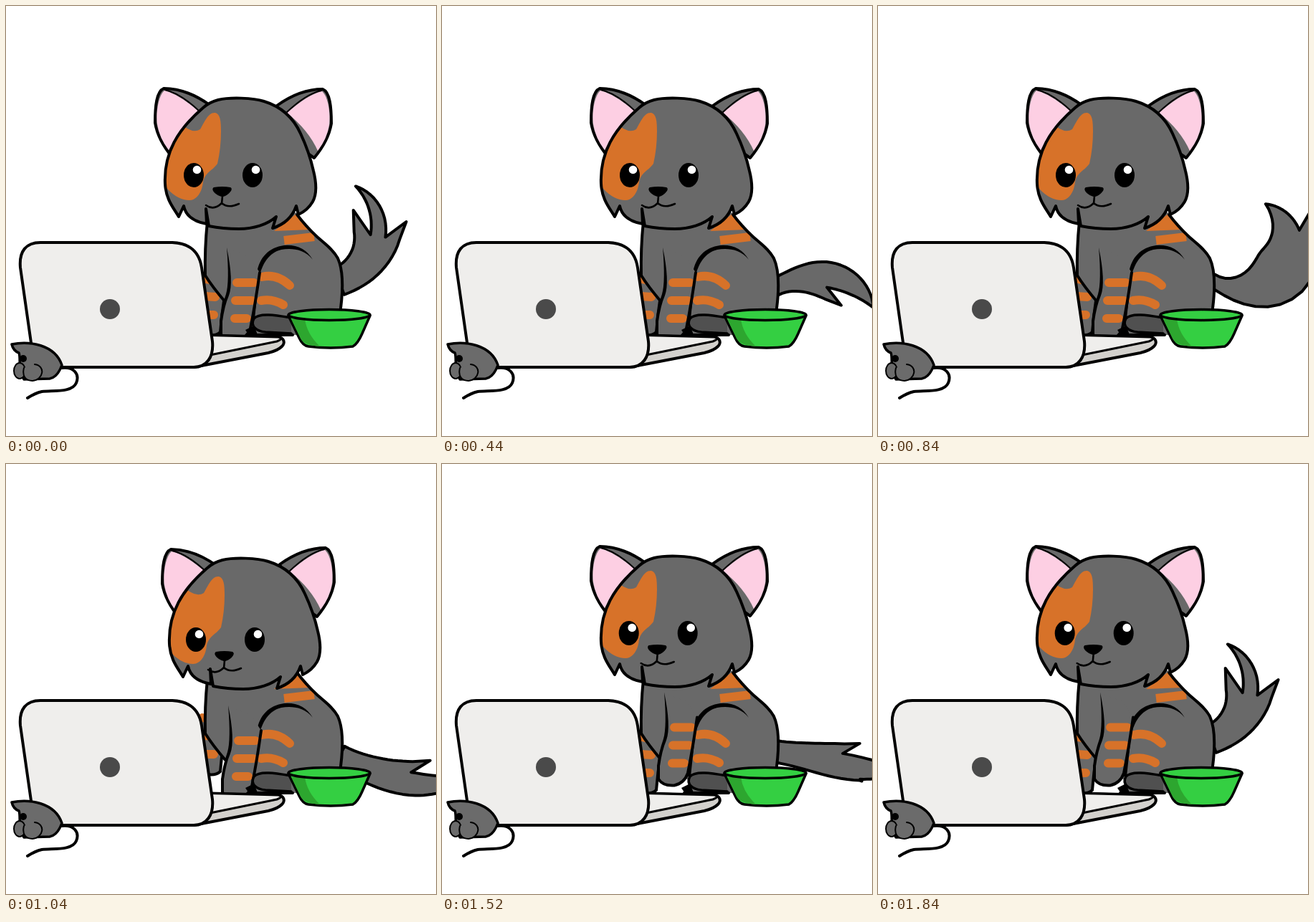
Recreate the animation shown at these times as an HTML page. Size 600 by 600 pixels, loop 2.64 s.

```html
<!DOCTYPE html>
<html lang="en">
<head>
<meta charset="utf-8">
<title>Cat at a laptop</title>
<style>
  html, body { margin: 0; width: 100%; height: 100%; overflow: hidden; background: #fff; }
  svg { display: block; width: 100vw; height: 100vh; }
  .fur { fill: #696969; }
  .rust { fill: #d77229; stroke: none; }
  .stripe { fill: none; stroke: #d77229; stroke-width: 12; }
  .pink { fill: #fdcfe3; stroke: none; }
  .ink { fill: #000; stroke: none; }
  .flat { stroke: none; }
  .none { fill: none; }
</style>
</head>
<body>
<svg viewBox="0 0 600 600" stroke="#000" stroke-width="4" stroke-linecap="round" stroke-linejoin="round">
  <defs>
    <path id="skull" d="M275 142Q284 134 296 131C312 127 345 128 360 133C386 141 402 158 411 178C419 195 425 212 429 230C433 246 434 262 428 273Q421 285 408 291L405 279Q397 302 372 310L377 294C365 305 345 311 325 311Q303 311 283 307L279 283L280 304Q252 299 248 279L241 294C234 282 223 270 222 248C220 205 240 172 275 142Z"/>
    <clipPath id="inSkull"><use href="#skull"/></clipPath>
    <g id="ear">
      <path class="fur" d="M284 138Q252 115 220 115C210 119 208 140 208 163Q212 187 232 211L262 190Z"/>
      <path class="pink" d="M221 118C212 126 209 150 211 165Q214 184 227 201Q240 172 270 148Q240 122 221 118Z"/>
      <path class="none" d="M222 117Q244 122 271 148" stroke-width="2"/>
    </g>
    <g id="eye">
      <ellipse class="ink" rx="14" ry="17"/>
      <circle cx="4.5" cy="-7.5" r="5.8" fill="#fff" stroke="none"/>
    </g>
  </defs>

  <path id="tail" class="fur"/>

  <g id="farLeg">
    <path class="fur flat" d="M272 378L306 402Q301 430 299 455Q292 462 276 458Z"/>
    <path class="stripe" d="M274 380L288 383M278 405L292 406M278 431H290"/>
    <path class="none" d="M305 404Q301 430 299 455Q292 462 276 458"/>
  </g>

  <path class="fur flat" d="M281 298Q277 340 278 376L306 413L345 442L340 459H466L468 420C472 395 471 370 463 352Q454 338 432 319L404 288Z"/>
  <path class="rust" d="M405 290L425 312L374 314Z"/>
  <path class="stripe" stroke-linecap="butt" d="M388 327L430 322"/>
  <path class="none" d="M281 300Q277 340 278 376Q288 392 306 413M406 291Q418 307 434 322C444 331 456 339 463 352Q473 374 467 422M338 459H400"/>

  <path class="stripe" d="M357 378Q378 373 396 390M356 411Q372 408 387 417"/>
  <path class="ink" d="M428 354C415 338 397 338 384 340C367 344 357 360 353 380L347 436H343L350 372C354 350 367 337 388 334Q415 332 428 354Z"/>

  <g id="nearLeg">
    <path class="fur flat" d="M308 338C311 360 316 385 308 405Q300 430 300 458Q306 468 322 467Q336 464 341 450Q348 415 354 372L340 350Z"/>
    <path class="stripe" d="M322 386H346M320 411H343M319 436H336"/>
    <path class="ink" d="M308 337Q318 385 311 404Q305 418 302 440H298Q300 422 307 402Q312 385 308 337Z"/>
    <path class="none" d="M300 440V458Q306 468 322 467Q336 464 341 450Q348 415 354 372"/>
  </g>

  <path class="ink" d="M334 452L346 446L352 461H340Z"/>
  <path d="M398 435C380 432 354 427 346 436C340 447 350 454 362 455L398 457" fill="#505050" stroke-width="3.5"/>

  <g id="earL"><use href="#ear"/></g>
  <g id="earR"><use href="#ear" transform="translate(662 1) scale(-1 1)"/></g>
  <g id="head">
    <use href="#skull" class="fur flat"/>
    <g clip-path="url(#inSkull)">
      <path id="patch" class="rust" d="M205 240L225 255Q240 271 256 271C267 271 274 258 275 245C279 231 288 230 295 220Q300 198 300 175C300 160 299 151 292 149C282 148 277 162 271 172Q263 177 253 171L235 160Z"/>
    </g>
    <use href="#skull" class="none"/>
  </g>
  <g id="face">
    <use href="#eye" x="262" y="236"/>
    <use href="#eye" x="344" y="236"/>
    <path class="ink" d="M290 253Q302 251 313 253C319 256 308 266 302 266C296 266 284 257 290 253Z"/>
    <path class="none" stroke-width="2.6" d="M302 265L301 276M279 278Q290 286 301 275Q310 283 325 276"/>
  </g>

  <path d="M265 459L380 462C388 463 390 470 385 475Q379 481 366 484L262 504Z" fill="#d3d1cd"/>
  <path d="M265 459L380 462Q388 464 378 468L270 490Z" fill="#efeeec" stroke-width="3"/>
  <path d="M48 330H232C258 331 270 345 273 365L288 468C290 490 280 504 262 504H62C45 504 38 492 35 470L20 365C18 342 28 330 48 330Z" fill="#efeeec"/>
  <circle cx="145" cy="423" r="14" fill="#4a4a4a" stroke="none"/>

  <path class="none" d="M78 505C95 503 103 514 98 526C92 540 65 536 50 538Q41 540 30 547"/>
  <g fill="#6b6b6b" stroke-width="3.5">
    <path d="M8 472C32 467 68 472 78 501Q72 518 61 520L25 521C16 508 21 492 18 484Q10 481 8 472Z"/>
    <ellipse cx="19" cy="509" rx="8" ry="11" stroke-width="2"/>
    <path d="M25 505C22 517 28 523 37 523C52 522 56 502 40 500" stroke-width="2"/>
  </g>
  <circle class="ink" cx="24" cy="492" r="5"/>

  <g fill="#34cf42" stroke-width="3.5">
    <path d="M394 432L409 463Q414 474 422 475Q453 479 484 475Q491 471 497 457L508 432Z"/>
    <path class="flat" fill="#2da62f" d="M398 437L411 464Q415 473 438 475Q420 458 417 437Z"/>
    <ellipse cx="451" cy="431" rx="57" ry="7.5"/>
  </g>
</svg>
<script>
const LOOP = 2640, STEP = 40, BASE_X = 465;
const $ = id => document.getElementById(id);
const mix = (a, b, k) => a + (b - a) * k;

// The tail is a bending spine: base height, length, headings at root, middle and tip,
// half widths at root and middle, then place and size of the left and right tuft
const high  = [384, 166, -20, -78, -146, 20, 28, 0.52, 30, 0.52, 26];
const level = [392, 152, -26, 10, 54, 12, 24, 0.5, 0, 0.5, 24];
const low   = [408, 190, 28, 10, -10, 16, 22, 0.55, 24, 0.6, 0];
const hook  = [382, 222, 34, -50, -160, 9, 40, 0.55, 0, 0.75, 28];
const arch  = [374, 184, -72, 10, 80, 12, 25, 0.27, 9, 0.86, 14];

// Each track lists [time, values]
const tailTrack = [[240, high], [440, level], [600, low], [840, hook], [1040, low], [1480, low], [1680, arch], [1840, high]];
const nod = (dx, dy, end = 0) => [[840, [0, 0]], [1040, [dx, dy]], [1240, [end, 0]]];
const moves = {
  head: nod(6, 3),
  patch: nod(-1, 5),
  face: nod(3, 9, -1.3),
  earL: nod(10, 4),
  earR: nod(4, 1),
  farLeg: nod(0, -26),
  nearLeg: [[840, [0, 0]], [1040, [2, 0]], [1240, [2, -18.5]]]
};

function sample(track, t) {
  const i = track.findIndex(key => key[0] > t);
  if (i === 0) return track[0][1];
  if (i < 0) return track[track.length - 1][1];
  const [t0, a] = track[i - 1], [t1, b] = track[i];
  return a.map((v, n) => mix(v, b[n], (t - t0) / (t1 - t0)));
}

function tailPath([y0, len, a0, a1, a2, w0, w1, uL, tuftL, uR, tuftR]) {
  const heading = s => (s < 0.5 ? mix(a0, a1, s * 2) : mix(a1, a2, s * 2 - 1)) * Math.PI / 180;
  const place = (s, out, ahead = 0) => {
    let x = BASE_X, y = y0;
    for (let i = 0, n = 24; i < n; i++) {
      const a = heading(s * (i + 0.5) / n);
      x += Math.cos(a) * len * s / n;
      y += Math.sin(a) * len * s / n;
    }
    const c = Math.cos(heading(s)), d = Math.sin(heading(s));
    return [x + c * ahead - d * out, y + d * ahead + c * out].map(v => v.toFixed(1));
  };
  const half = s => s < 0.5
    ? mix(w0, w1, Math.sin(s * Math.PI) ** 2)
    : w1 * (1 - (s * 2 - 1) ** 2);
  // One edge: swell into the tuft, its point, then a notch and on to the tip
  const edge = (dir, u, tuft) => {
    const points = [], n = 14;
    for (let i = 0; i <= n; i++) {
      const s = u * i / n, swell = Math.max(0, 1 - (u - s) * 4) ** 2;
      points.push(place(s, dir * (half(s) + tuft * 0.15 * swell)));
    }
    points.push(place(u, dir * (half(u) + tuft * 0.35), tuft));
    for (let i = 0; i <= n; i++) {
      const s = mix(u, 1, i / n);
      points.push(place(s, dir * half(s) * (1 - tuft / 45)));
    }
    return points;
  };
  return 'M' + [...edge(-1, uL, tuftL), ...edge(1, uR, tuftR).reverse()].join('L') + 'Z';
}

function draw(time) {
  const t = Math.floor((time % LOOP) / STEP) * STEP;
  $('tail').setAttribute('d', tailPath(sample(tailTrack, t)));
  for (const id in moves) $(id).setAttribute('transform', `translate(${sample(moves[id], t)})`);
}

const start = performance.now();
function tick() {
  draw(performance.now() - start);
  requestAnimationFrame(tick);
}
tick();
</script>
</body>
</html>
```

● Task objective
Every line of the material that holds the word "half" must be found and copied.

● Response
// half widths at root and middle, then place and size of the left and right tuft
  const half = s => s < 0.5
      points.push(place(s, dir * (half(s) + tuft * 0.15 * swell)));
    points.push(place(u, dir * (half(u) + tuft * 0.35), tuft));
      points.push(place(s, dir * half(s) * (1 - tuft / 45)));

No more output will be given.